__What you will do__. Look through the records below and collect all lines that hold the string "glintLength".

------ Task inputs ------

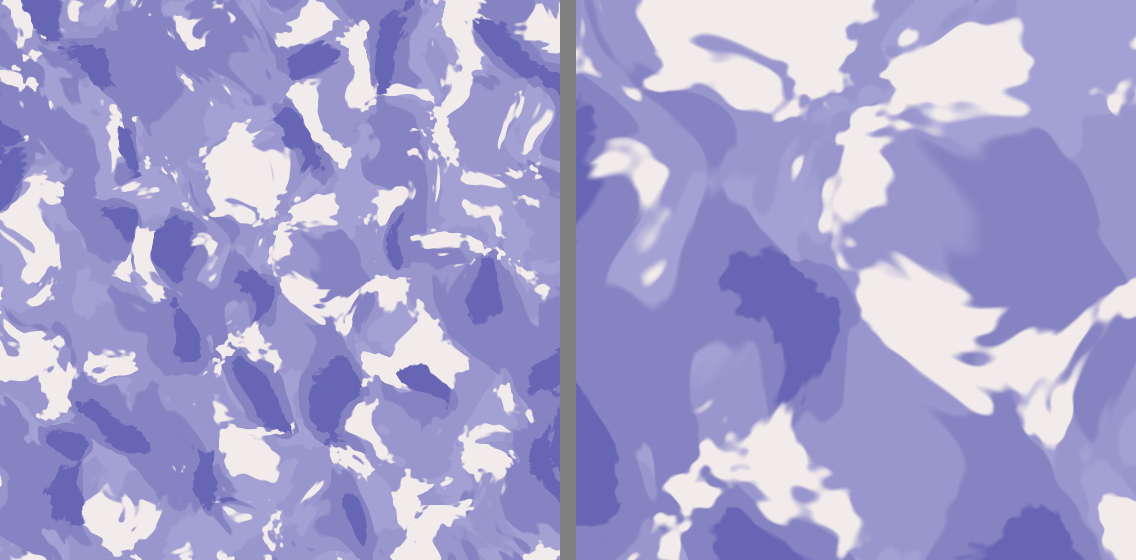
Left: the whole. Right: its middle third, enlarged.
This texture is drawn by a WebGL 1 fragment shader. Its source:

```glsl
precision highp float;
// Stained tissue: tilted dark nuclei in violet fibres, broken by ragged pale gaps.

uniform vec2 u_resolution;

const vec3 NUCLEUS_COLOR = vec3(0.405, 0.400, 0.705);
const vec3 FIBRE_COLOR   = vec3(0.525, 0.515, 0.760);
const vec3 TISSUE_COLOR  = vec3(0.600, 0.590, 0.805);
const vec3 THIN_COLOR    = vec3(0.640, 0.630, 0.830);
const vec3 GAP_COLOR     = vec3(0.950, 0.922, 0.922);

const float NUCLEUS_CELLS  = 7.0;               // grid cells across the canvas
const float NUCLEUS_CHANCE = 0.52;
const vec2  NUCLEUS_RADII  = vec2(0.055, 0.026); // along, across
const float NUCLEUS_ANGLE  = -1.25;
const float ANGLE_SPREAD   = 0.8;
const float HALO_REACH     = 2.0;               // in nucleus radii
const float FIBRE_ANGLE    = -1.05;
const vec2  FIBRE_SCALE    = vec2(4.0, 8.0);    // along, across
const float GAP_SCALE      = 10.0;
const float THIN_SCALE     = 7.0;
const float WARP_SCALE     = 9.0;
const float WARP_AMOUNT    = 0.06;

const float NUCLEUS_LEVEL = 0.50;
const float FIBRE_LEVEL   = 0.19;
const float GAP_LEVEL     = 0.18;
const float THIN_LEVEL    = 0.09;

vec2 hash2(vec2 p) {
  vec3 q = fract(p.xyx * vec3(0.1031, 0.1030, 0.0973));
  q += dot(q, q.yzx + 33.33);
  return fract((q.xx + q.yz) * q.zy);
}

mat2 rotation(float a) {
  float c = cos(a), s = sin(a);
  return mat2(c, s, -s, c);
}

float slope(vec2 corner, vec2 offset) {
  float a = 6.2832 * hash2(corner).x;
  return dot(vec2(cos(a), sin(a)), offset);
}

float gradientNoise(vec2 p) {
  vec2 i = floor(p), f = fract(p);
  vec2 u = f * f * (3.0 - 2.0 * f);
  vec2 e = vec2(1.0, 0.0);
  float low  = mix(slope(i, f), slope(i + e, f - e), u.x);
  float high = mix(slope(i + e.yx, f - e.yx), slope(i + e.xx, f - e.xx), u.x);
  return mix(low, high, u.y);
}

float layeredNoise(vec2 p) {
  float sum = 0.0, amplitude = 1.0;
  for (int k = 0; k < 4; k++) {
    sum += amplitude * gradientNoise(p);
    p = rotation(0.64) * p * 2.1 + 17.3;
    amplitude *= 0.58;
  }
  return sum;
}

// Cellular field: 1 at a nucleus centre, 0.5 at its rim, 0 beyond its halo.
float nuclei(vec2 p) {
  vec2 cell = floor(p * NUCLEUS_CELLS);
  float field = 0.0;
  for (int y = -1; y <= 1; y++) {
    for (int x = -1; x <= 1; x++) {
      vec2 id = cell + vec2(float(x), float(y));
      vec2 centre = (id + hash2(id + 51.0)) / NUCLEUS_CELLS;
      vec2 shape = hash2(id + 93.0);
      float present = step(hash2(id + 137.0).x, NUCLEUS_CHANCE);
      float angle = NUCLEUS_ANGLE + ANGLE_SPREAD * (shape.x - 0.5);
      vec2 local = (p - centre) * rotation(angle);
      float q = length(local / (NUCLEUS_RADII * mix(0.6, 1.3, shape.y)));
      field = max(field, present * (1.0 - q / HALO_REACH));
    }
  }
  return field;
}

float above(float level, float softness, float value) {
  return smoothstep(level - softness, level + softness, value);
}

void main() {
  vec2 p = gl_FragCoord.xy / min(u_resolution.x, u_resolution.y) + 2.0;
  vec2 warp = vec2(gradientNoise(p * WARP_SCALE + 11.0),
                   gradientNoise(p * WARP_SCALE + 47.0));
  vec2 w = p + WARP_AMOUNT * warp;

  // Density fields
  float nucleus = nuclei(w);
  float grain = layeredNoise(w * 19.0 + 71.0);
  float fibre = layeredNoise((w * rotation(FIBRE_ANGLE)) * FIBRE_SCALE + 29.0);
  float density = nucleus + 0.9 * fibre;
  float gap = layeredNoise(w * GAP_SCALE + 83.0) - 0.6 * density;
  float thin = layeredNoise(w * THIN_SCALE + 5.0);

  // Flat stain layers, palest tissue to darkest nuclei
  vec3 color = mix(TISSUE_COLOR, THIN_COLOR, above(THIN_LEVEL, 0.04, thin));
  color = mix(color, FIBRE_COLOR, above(FIBRE_LEVEL, 0.03, density));
  color = mix(color, GAP_COLOR, above(GAP_LEVEL, 0.05, gap));
  color = mix(color, NUCLEUS_COLOR,
              above(NUCLEUS_LEVEL, 0.035, nucleus + 0.36 * grain));
  gl_FragColor = vec4(color, 1.0);
}
```
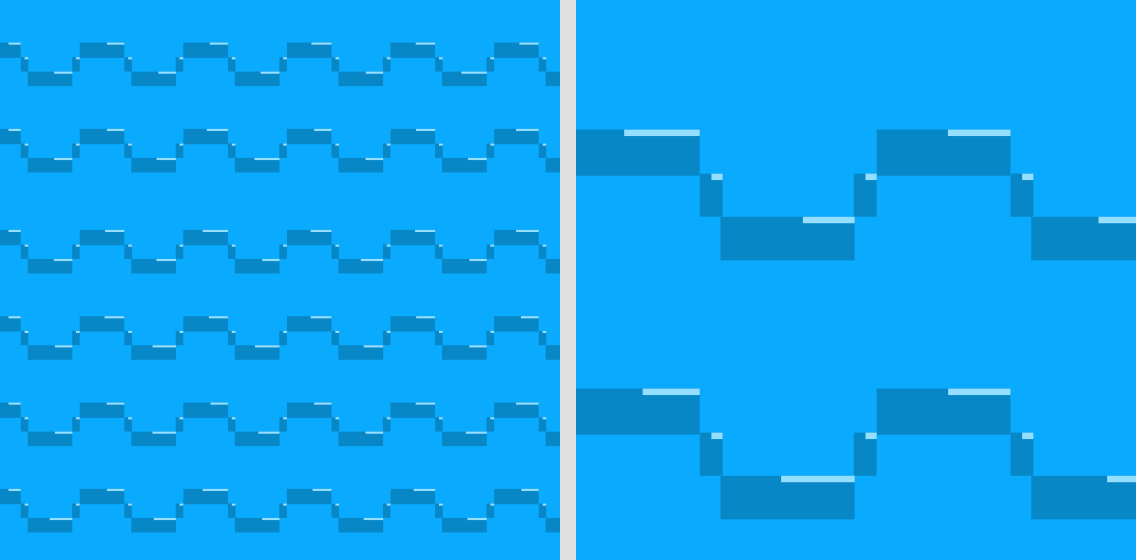
Left: the whole. Right: its middle third, enlarged.
This pattern is drawn by a WebGL 1 fragment shader. Its source:

```glsl
precision highp float;
// Rows of stepped pixel waves on flat blue water. Each wave is four boxes
// repeated along x; light glints sit on the right end of every ledge,
// and a hash varies the glint length on the long ledges.

uniform vec2 u_resolution;

float hash(vec2 p) {
    return fract(sin(dot(p, vec2(41.3, 289.1))) * 4375.5);
}

// Antialiased coverage of the box from lo to hi; px is the pixel size.
float box(vec2 p, vec2 lo, vec2 hi, float px) {
    vec2 inside = clamp((p - lo) / px + 0.5, 0.0, 1.0)
                * clamp((hi - p) / px + 0.5, 0.0, 1.0);
    return inside.x * inside.y;
}

// A small step with its right edge at x: body in r, glint in g.
vec2 smallStep(vec2 p, float x, float px) {
    return vec2(box(p, vec2(x - 0.53, 1.02), vec2(x, 2.02), px),
                box(p, vec2(x - 0.26, 1.02), vec2(x, 1.17), px));
}

// A long ledge from lo to hi with a glint of the given length.
vec2 ledge(vec2 p, vec2 lo, vec2 hi, float glint, float px) {
    return vec2(box(p, lo, hi, px),
                box(p, vec2(hi.x - glint, lo.y), vec2(hi.x, lo.y + 0.15), px));
}

// Most glints are between 1.2 and 1.8 units long.
float glintLength(vec2 id) {
    float h = hash(id);
    return 1.2 + 0.6 * h * h;
}

void main() {
    // Grid of wave steps, 38.92 across the canvas, with y pointing down.
    float px = 38.92 / min(u_resolution.x, u_resolution.y);
    vec2 p = vec2(gl_FragCoord.x, u_resolution.y - gl_FragCoord.y) * px;
    p -= vec2(5.54, 2.955);

    // One wider gap follows the second row.
    if (p.y > 11.0) p.y -= 1.02;

    // Cell borders cross the middle of the rising step.
    vec2 period = vec2(7.2, 6.0);
    vec2 id = floor((p + vec2(0.4, 1.5)) / period);
    p -= id * period;

    // Glints are shorter on the crests cut by the left border.
    float crestGlint = id.x < 0.0 ? 0.85 : glintLength(id);
    float troughGlint = glintLength(id + 17.5);

    vec2 wave = ledge(p, vec2(0.0), vec2(3.1, 1.07), crestGlint, px);
    wave = max(wave, ledge(p, vec2(3.58, 2.02), vec2(6.69, 3.03), troughGlint, px));
    wave = max(wave, smallStep(p, 3.63, px));
    wave = max(wave, smallStep(p, 0.0, px));
    wave = max(wave, smallStep(p, period.x, px));

    vec3 color = vec3(0.04, 0.67, 1.0);
    color = mix(color, vec3(0.03, 0.53, 0.78), wave.r);
    color = mix(color, vec3(0.58, 0.87, 1.0), wave.g);
    gl_FragColor = vec4(color, 1.0);
}
```
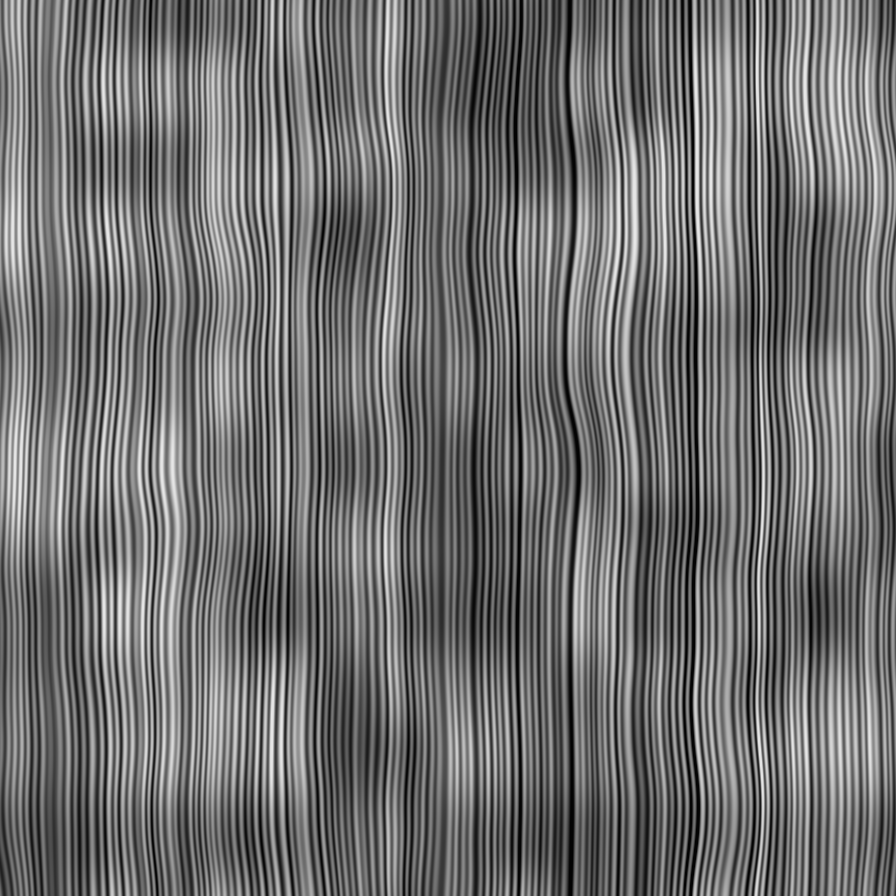
Give the GLSL for this texture, as a WebGL 1 fragment shader.

```glsl
precision highp float;

uniform vec2 u_resolution;

float hash(vec2 cell) {
  vec3 p = fract(vec3(cell.xyx) * vec3(0.1031, 0.1030, 0.0973));
  p += dot(p, p.yzx + 33.33);
  return fract((p.x + p.y) * p.z);
}

// Smooth value noise, centred on zero
float noise(vec2 p) {
  vec2 cell = floor(p);
  vec2 f = fract(p);
  f = f * f * f * (f * (f * 6.0 - 15.0) + 10.0);
  float low = mix(hash(cell), hash(cell + vec2(1.0, 0.0)), f.x);
  float high = mix(hash(cell + vec2(0.0, 1.0)), hash(cell + vec2(1.0, 1.0)), f.x);
  return mix(low, high, f.y) - 0.5;
}

// Sideways bend of the fibres
float bend(vec2 uv) {
  return 0.015 * noise(uv * vec2(7.0, 6.0) + 11.3)
       + 0.008 * noise(uv * vec2(11.0, 10.0) + 47.1);
}

// Fine lines of uneven spacing and strength
float fibres(float x) {
  float phase = 122.0 * x + 1.6 * noise(vec2(x * 28.0, 5.5))
              + 0.5 * noise(vec2(x * 85.0, 71.5));
  float strength = 0.22 + 0.16 * noise(vec2(x * 37.0, 21.5));
  return strength * sin(6.28318 * phase)
       + 0.46 * noise(vec2(x * 190.0, 33.5))
       + 0.13 * noise(vec2(x * 60.0, 59.5));
}

// Soft light and dark patches
float patches(vec2 uv) {
  return 0.25 * noise(uv * vec2(8.0, 7.0) + 83.7)
       + 0.19 * noise(uv * vec2(15.0, 12.0) + 131.2);
}

void main() {
  vec2 uv = gl_FragCoord.xy / u_resolution.y;
  float shade = patches(uv);
  float lines = fibres(uv.x + bend(uv) + 0.1);
  // Soften the highlights so that dark gaps look narrower
  lines -= 0.35 * lines * lines;
  float grey = 0.455 + shade + lines * (1.0 + 1.2 * shade);
  gl_FragColor = vec4(vec3(clamp(grey, 0.01, 0.9)), 1.0);
}
```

------

__Answer space__.
float glintLength(vec2 id) {
    float crestGlint = id.x < 0.0 ? 0.85 : glintLength(id);
    float troughGlint = glintLength(id + 17.5);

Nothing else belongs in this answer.